Isolate every line in the records below with "smoothstep" in it.

- - - - - - -

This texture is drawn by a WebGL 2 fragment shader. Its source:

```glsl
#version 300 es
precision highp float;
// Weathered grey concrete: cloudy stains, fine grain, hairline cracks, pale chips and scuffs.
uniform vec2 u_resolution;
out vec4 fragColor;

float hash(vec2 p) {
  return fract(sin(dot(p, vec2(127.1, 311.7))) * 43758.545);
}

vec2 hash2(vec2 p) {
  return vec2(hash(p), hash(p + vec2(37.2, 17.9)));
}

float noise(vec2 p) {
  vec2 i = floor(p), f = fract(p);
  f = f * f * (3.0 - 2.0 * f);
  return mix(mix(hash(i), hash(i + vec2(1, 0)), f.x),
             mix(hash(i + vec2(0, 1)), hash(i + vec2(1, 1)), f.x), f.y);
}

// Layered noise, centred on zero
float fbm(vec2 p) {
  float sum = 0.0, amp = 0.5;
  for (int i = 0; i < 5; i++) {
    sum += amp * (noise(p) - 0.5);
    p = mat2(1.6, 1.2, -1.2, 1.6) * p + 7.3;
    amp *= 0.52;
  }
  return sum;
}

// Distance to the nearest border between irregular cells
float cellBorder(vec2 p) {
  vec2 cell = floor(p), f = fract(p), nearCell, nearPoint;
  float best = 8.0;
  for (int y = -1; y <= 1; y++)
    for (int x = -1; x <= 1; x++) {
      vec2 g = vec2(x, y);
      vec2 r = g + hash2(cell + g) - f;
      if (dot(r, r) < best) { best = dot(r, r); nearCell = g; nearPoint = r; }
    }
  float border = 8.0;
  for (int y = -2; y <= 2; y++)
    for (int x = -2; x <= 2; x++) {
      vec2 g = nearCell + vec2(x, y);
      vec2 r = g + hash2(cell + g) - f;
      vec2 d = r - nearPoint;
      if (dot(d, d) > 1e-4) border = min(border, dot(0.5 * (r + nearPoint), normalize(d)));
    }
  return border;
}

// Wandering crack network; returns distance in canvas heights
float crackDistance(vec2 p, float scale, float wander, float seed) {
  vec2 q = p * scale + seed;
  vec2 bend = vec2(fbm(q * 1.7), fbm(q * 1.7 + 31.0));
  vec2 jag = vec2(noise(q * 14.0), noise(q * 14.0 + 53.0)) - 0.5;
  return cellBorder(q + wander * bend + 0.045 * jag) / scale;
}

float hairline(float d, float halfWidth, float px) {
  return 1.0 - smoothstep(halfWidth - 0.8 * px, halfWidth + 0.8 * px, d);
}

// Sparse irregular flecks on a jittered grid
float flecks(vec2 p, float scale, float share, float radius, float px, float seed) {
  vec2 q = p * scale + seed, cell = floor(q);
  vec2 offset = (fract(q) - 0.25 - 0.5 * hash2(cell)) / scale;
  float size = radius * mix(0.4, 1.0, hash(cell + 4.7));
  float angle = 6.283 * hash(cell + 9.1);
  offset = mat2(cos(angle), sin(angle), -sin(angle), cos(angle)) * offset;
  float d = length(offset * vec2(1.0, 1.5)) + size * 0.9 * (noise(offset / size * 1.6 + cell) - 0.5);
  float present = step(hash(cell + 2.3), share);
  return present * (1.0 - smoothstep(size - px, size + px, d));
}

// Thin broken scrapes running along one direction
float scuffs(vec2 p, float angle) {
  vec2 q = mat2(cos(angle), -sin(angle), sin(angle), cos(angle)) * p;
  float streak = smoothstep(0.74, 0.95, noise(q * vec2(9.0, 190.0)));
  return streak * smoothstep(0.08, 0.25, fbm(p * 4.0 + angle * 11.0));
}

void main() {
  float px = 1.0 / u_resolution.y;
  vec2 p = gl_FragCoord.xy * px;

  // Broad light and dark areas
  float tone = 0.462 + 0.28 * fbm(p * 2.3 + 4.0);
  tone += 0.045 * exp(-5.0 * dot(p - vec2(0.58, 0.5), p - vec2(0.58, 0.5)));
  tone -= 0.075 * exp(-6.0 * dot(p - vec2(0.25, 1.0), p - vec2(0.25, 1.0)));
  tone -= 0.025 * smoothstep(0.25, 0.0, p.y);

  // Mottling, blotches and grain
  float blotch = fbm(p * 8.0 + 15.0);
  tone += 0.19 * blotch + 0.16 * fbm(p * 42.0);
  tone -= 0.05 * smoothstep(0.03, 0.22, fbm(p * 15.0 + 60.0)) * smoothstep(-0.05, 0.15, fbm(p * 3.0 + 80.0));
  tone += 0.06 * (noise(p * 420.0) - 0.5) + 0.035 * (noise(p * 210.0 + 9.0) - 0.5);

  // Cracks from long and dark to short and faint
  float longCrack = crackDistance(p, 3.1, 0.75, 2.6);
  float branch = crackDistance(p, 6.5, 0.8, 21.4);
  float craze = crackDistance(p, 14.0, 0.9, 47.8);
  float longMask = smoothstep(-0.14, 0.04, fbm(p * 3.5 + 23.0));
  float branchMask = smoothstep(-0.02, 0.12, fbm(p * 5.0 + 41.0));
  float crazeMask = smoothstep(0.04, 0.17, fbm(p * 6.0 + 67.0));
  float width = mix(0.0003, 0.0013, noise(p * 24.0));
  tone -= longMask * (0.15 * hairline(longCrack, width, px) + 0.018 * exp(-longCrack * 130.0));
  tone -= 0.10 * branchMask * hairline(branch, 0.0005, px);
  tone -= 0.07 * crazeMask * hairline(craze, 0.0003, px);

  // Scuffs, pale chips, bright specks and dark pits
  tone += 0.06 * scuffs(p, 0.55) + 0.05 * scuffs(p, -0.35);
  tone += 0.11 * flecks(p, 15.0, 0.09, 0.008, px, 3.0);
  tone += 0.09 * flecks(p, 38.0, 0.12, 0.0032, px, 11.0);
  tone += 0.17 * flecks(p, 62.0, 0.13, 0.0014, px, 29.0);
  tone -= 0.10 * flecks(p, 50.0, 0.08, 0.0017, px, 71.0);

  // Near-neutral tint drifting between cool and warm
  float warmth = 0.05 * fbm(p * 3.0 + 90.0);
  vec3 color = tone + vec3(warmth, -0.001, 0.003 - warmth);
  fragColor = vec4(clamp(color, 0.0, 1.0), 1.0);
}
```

- - - - - - -

TASK RESULT:
  return 1.0 - smoothstep(halfWidth - 0.8 * px, halfWidth + 0.8 * px, d);
  return present * (1.0 - smoothstep(size - px, size + px, d));
  float streak = smoothstep(0.74, 0.95, noise(q * vec2(9.0, 190.0)));
  return streak * smoothstep(0.08, 0.25, fbm(p * 4.0 + angle * 11.0));
  tone -= 0.025 * smoothstep(0.25, 0.0, p.y);
  tone -= 0.05 * smoothstep(0.03, 0.22, fbm(p * 15.0 + 60.0)) * smoothstep(-0.05, 0.15, fbm(p * 3.0 + 80.0));
  float longMask = smoothstep(-0.14, 0.04, fbm(p * 3.5 + 23.0));
  float branchMask = smoothstep(-0.02, 0.12, fbm(p * 5.0 + 41.0));
  float crazeMask = smoothstep(0.04, 0.17, fbm(p * 6.0 + 67.0));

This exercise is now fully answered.